ABOUT THIS EXERCISE » In the data that follows, each entry is to be restated exactly.

[Stored records]
□ □ □

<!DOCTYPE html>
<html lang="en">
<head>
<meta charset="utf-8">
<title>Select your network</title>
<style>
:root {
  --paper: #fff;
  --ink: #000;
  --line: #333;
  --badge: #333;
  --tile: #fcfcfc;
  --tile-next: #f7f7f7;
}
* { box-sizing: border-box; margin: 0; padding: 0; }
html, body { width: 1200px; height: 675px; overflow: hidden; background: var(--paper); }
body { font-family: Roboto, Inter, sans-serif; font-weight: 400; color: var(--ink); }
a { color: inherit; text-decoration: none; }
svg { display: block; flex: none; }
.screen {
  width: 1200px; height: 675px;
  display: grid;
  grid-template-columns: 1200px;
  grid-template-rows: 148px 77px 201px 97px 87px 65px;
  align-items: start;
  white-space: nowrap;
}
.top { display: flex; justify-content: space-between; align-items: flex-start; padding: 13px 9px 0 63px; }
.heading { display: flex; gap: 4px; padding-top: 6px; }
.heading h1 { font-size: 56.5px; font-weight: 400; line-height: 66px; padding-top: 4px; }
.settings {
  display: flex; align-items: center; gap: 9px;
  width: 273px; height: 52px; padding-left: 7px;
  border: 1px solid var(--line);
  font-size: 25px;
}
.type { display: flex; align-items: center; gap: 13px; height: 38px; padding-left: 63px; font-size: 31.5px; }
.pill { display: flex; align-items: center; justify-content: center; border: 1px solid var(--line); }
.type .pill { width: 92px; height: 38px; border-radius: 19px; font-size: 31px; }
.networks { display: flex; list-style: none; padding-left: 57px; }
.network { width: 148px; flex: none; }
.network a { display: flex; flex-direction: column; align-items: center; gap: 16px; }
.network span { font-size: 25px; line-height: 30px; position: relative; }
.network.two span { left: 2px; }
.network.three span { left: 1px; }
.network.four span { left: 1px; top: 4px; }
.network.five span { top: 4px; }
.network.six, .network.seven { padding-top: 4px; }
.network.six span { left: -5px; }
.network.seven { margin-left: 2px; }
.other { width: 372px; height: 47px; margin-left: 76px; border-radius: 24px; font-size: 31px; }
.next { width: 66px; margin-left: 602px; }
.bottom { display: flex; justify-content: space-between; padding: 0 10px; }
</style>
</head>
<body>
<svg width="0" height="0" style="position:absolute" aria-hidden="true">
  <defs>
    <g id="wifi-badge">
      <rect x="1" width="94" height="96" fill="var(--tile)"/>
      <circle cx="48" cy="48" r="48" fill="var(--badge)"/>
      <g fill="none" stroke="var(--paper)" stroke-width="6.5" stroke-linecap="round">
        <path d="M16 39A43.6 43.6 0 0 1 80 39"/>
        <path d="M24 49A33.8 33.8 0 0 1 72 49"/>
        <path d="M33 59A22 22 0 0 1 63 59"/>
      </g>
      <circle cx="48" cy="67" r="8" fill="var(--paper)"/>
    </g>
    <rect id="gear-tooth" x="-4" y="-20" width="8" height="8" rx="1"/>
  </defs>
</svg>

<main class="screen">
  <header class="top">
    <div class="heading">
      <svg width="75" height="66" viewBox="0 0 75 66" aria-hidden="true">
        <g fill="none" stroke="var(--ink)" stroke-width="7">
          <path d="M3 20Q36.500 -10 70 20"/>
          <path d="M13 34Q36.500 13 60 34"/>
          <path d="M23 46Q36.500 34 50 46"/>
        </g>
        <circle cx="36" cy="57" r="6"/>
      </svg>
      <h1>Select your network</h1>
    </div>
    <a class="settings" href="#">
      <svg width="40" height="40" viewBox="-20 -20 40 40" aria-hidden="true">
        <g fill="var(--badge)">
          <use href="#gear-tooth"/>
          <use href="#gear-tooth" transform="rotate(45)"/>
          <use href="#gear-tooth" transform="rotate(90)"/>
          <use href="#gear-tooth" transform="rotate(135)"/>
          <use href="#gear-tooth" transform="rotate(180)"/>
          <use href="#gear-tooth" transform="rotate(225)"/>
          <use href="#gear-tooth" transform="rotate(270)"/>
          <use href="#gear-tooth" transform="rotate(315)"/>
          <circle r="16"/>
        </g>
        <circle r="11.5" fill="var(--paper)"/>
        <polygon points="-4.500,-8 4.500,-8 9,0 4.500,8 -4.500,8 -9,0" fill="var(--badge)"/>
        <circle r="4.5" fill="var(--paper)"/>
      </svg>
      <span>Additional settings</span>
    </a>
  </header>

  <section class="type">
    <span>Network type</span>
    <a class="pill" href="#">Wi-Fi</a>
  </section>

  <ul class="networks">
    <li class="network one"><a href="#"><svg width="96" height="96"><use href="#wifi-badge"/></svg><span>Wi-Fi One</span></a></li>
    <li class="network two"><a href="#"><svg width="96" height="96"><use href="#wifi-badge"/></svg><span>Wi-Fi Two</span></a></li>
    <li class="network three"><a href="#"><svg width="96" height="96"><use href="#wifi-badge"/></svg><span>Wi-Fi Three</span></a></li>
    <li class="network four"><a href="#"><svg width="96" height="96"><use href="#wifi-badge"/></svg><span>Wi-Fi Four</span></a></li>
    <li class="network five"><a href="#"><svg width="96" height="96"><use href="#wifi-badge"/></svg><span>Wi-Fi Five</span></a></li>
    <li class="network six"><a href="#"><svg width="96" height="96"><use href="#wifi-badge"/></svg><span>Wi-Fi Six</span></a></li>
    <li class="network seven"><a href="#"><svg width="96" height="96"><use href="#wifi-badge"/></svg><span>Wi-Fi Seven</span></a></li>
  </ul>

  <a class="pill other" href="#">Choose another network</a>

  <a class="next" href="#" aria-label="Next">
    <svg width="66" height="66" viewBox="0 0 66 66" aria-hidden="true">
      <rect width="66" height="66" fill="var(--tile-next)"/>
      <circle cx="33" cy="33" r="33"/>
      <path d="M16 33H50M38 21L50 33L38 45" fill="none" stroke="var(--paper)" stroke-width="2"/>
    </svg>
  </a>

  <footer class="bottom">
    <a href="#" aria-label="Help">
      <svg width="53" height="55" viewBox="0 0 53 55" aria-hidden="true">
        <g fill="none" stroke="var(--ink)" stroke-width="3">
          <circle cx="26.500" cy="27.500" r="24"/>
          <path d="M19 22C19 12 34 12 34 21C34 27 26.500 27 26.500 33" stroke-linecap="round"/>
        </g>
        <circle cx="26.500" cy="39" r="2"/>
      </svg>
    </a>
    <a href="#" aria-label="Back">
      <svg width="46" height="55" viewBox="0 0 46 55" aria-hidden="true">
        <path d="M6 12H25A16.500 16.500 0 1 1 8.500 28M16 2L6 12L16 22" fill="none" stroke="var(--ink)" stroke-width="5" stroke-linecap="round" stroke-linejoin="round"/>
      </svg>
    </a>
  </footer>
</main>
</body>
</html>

□ □ □

WRITTEN ANSWER »
<!DOCTYPE html>
<html lang="en">
<head>
<meta charset="utf-8">
<title>Select your network</title>
<style>
:root {
  --paper: #fff;
  --ink: #000;
  --line: #333;
  --badge: #333;
  --tile: #fcfcfc;
  --tile-next: #f7f7f7;
}
* { box-sizing: border-box; margin: 0; padding: 0; }
html, body { width: 1200px; height: 675px; overflow: hidden; background: var(--paper); }
body { font-family: Roboto, Inter, sans-serif; font-weight: 400; color: var(--ink); }
a { color: inherit; text-decoration: none; }
svg { display: block; flex: none; }
.screen {
  width: 1200px; height: 675px;
  display: grid;
  grid-template-columns: 1200px;
  grid-template-rows: 148px 77px 201px 97px 87px 65px;
  align-items: start;
  white-space: nowrap;
}
.top { display: flex; justify-content: space-between; align-items: flex-start; padding: 13px 9px 0 63px; }
.heading { display: flex; gap: 4px; padding-top: 6px; }
.heading h1 { font-size: 56.5px; font-weight: 400; line-height: 66px; padding-top: 4px; }
.settings {
  display: flex; align-items: center; gap: 9px;
  width: 273px; height: 52px; padding-left: 7px;
  border: 1px solid var(--line);
  font-size: 25px;
}
.type { display: flex; align-items: center; gap: 13px; height: 38px; padding-left: 63px; font-size: 31.5px; }
.pill { display: flex; align-items: center; justify-content: center; border: 1px solid var(--line); }
.type .pill { width: 92px; height: 38px; border-radius: 19px; font-size: 31px; }
.networks { display: flex; list-style: none; padding-left: 57px; }
.network { width: 148px; flex: none; }
.network a { display: flex; flex-direction: column; align-items: center; gap: 16px; }
.network span { font-size: 25px; line-height: 30px; position: relative; }
.network.two span { left: 2px; }
.network.three span { left: 1px; }
.network.four span { left: 1px; top: 4px; }
.network.five span { top: 4px; }
.network.six, .network.seven { padding-top: 4px; }
.network.six span { left: -5px; }
.network.seven { margin-left: 2px; }
.other { width: 372px; height: 47px; margin-left: 76px; border-radius: 24px; font-size: 31px; }
.next { width: 66px; margin-left: 602px; }
.bottom { display: flex; justify-content: space-between; padding: 0 10px; }
</style>
</head>
<body>
<svg width="0" height="0" style="position:absolute" aria-hidden="true">
  <defs>
    <g id="wifi-badge">
      <rect x="1" width="94" height="96" fill="var(--tile)"/>
      <circle cx="48" cy="48" r="48" fill="var(--badge)"/>
      <g fill="none" stroke="var(--paper)" stroke-width="6.5" stroke-linecap="round">
        <path d="M16 39A43.6 43.6 0 0 1 80 39"/>
        <path d="M24 49A33.8 33.8 0 0 1 72 49"/>
        <path d="M33 59A22 22 0 0 1 63 59"/>
      </g>
      <circle cx="48" cy="67" r="8" fill="var(--paper)"/>
    </g>
    <rect id="gear-tooth" x="-4" y="-20" width="8" height="8" rx="1"/>
  </defs>
</svg>

<main class="screen">
  <header class="top">
    <div class="heading">
      <svg width="75" height="66" viewBox="0 0 75 66" aria-hidden="true">
        <g fill="none" stroke="var(--ink)" stroke-width="7">
          <path d="M3 20Q36.500 -10 70 20"/>
          <path d="M13 34Q36.500 13 60 34"/>
          <path d="M23 46Q36.500 34 50 46"/>
        </g>
        <circle cx="36" cy="57" r="6"/>
      </svg>
      <h1>Select your network</h1>
    </div>
    <a class="settings" href="#">
      <svg width="40" height="40" viewBox="-20 -20 40 40" aria-hidden="true">
        <g fill="var(--badge)">
          <use href="#gear-tooth"/>
          <use href="#gear-tooth" transform="rotate(45)"/>
          <use href="#gear-tooth" transform="rotate(90)"/>
          <use href="#gear-tooth" transform="rotate(135)"/>
          <use href="#gear-tooth" transform="rotate(180)"/>
          <use href="#gear-tooth" transform="rotate(225)"/>
          <use href="#gear-tooth" transform="rotate(270)"/>
          <use href="#gear-tooth" transform="rotate(315)"/>
          <circle r="16"/>
        </g>
        <circle r="11.5" fill="var(--paper)"/>
        <polygon points="-4.500,-8 4.500,-8 9,0 4.500,8 -4.500,8 -9,0" fill="var(--badge)"/>
        <circle r="4.5" fill="var(--paper)"/>
      </svg>
      <span>Additional settings</span>
    </a>
  </header>

  <section class="type">
    <span>Network type</span>
    <a class="pill" href="#">Wi-Fi</a>
  </section>

  <ul class="networks">
    <li class="network one"><a href="#"><svg width="96" height="96"><use href="#wifi-badge"/></svg><span>Wi-Fi One</span></a></li>
    <li class="network two"><a href="#"><svg width="96" height="96"><use href="#wifi-badge"/></svg><span>Wi-Fi Two</span></a></li>
    <li class="network three"><a href="#"><svg width="96" height="96"><use href="#wifi-badge"/></svg><span>Wi-Fi Three</span></a></li>
    <li class="network four"><a href="#"><svg width="96" height="96"><use href="#wifi-badge"/></svg><span>Wi-Fi Four</span></a></li>
    <li class="network five"><a href="#"><svg width="96" height="96"><use href="#wifi-badge"/></svg><span>Wi-Fi Five</span></a></li>
    <li class="network six"><a href="#"><svg width="96" height="96"><use href="#wifi-badge"/></svg><span>Wi-Fi Six</span></a></li>
    <li class="network seven"><a href="#"><svg width="96" height="96"><use href="#wifi-badge"/></svg><span>Wi-Fi Seven</span></a></li>
  </ul>

  <a class="pill other" href="#">Choose another network</a>

  <a class="next" href="#" aria-label="Next">
    <svg width="66" height="66" viewBox="0 0 66 66" aria-hidden="true">
      <rect width="66" height="66" fill="var(--tile-next)"/>
      <circle cx="33" cy="33" r="33"/>
      <path d="M16 33H50M38 21L50 33L38 45" fill="none" stroke="var(--paper)" stroke-width="2"/>
    </svg>
  </a>

  <footer class="bottom">
    <a href="#" aria-label="Help">
      <svg width="53" height="55" viewBox="0 0 53 55" aria-hidden="true">
        <g fill="none" stroke="var(--ink)" stroke-width="3">
          <circle cx="26.500" cy="27.500" r="24"/>
          <path d="M19 22C19 12 34 12 34 21C34 27 26.500 27 26.500 33" stroke-linecap="round"/>
        </g>
        <circle cx="26.500" cy="39" r="2"/>
      </svg>
    </a>
    <a href="#" aria-label="Back">
      <svg width="46" height="55" viewBox="0 0 46 55" aria-hidden="true">
        <path d="M6 12H25A16.500 16.500 0 1 1 8.500 28M16 2L6 12L16 22" fill="none" stroke="var(--ink)" stroke-width="5" stroke-linecap="round" stroke-linejoin="round"/>
      </svg>
    </a>
  </footer>
</main>
</body>
</html>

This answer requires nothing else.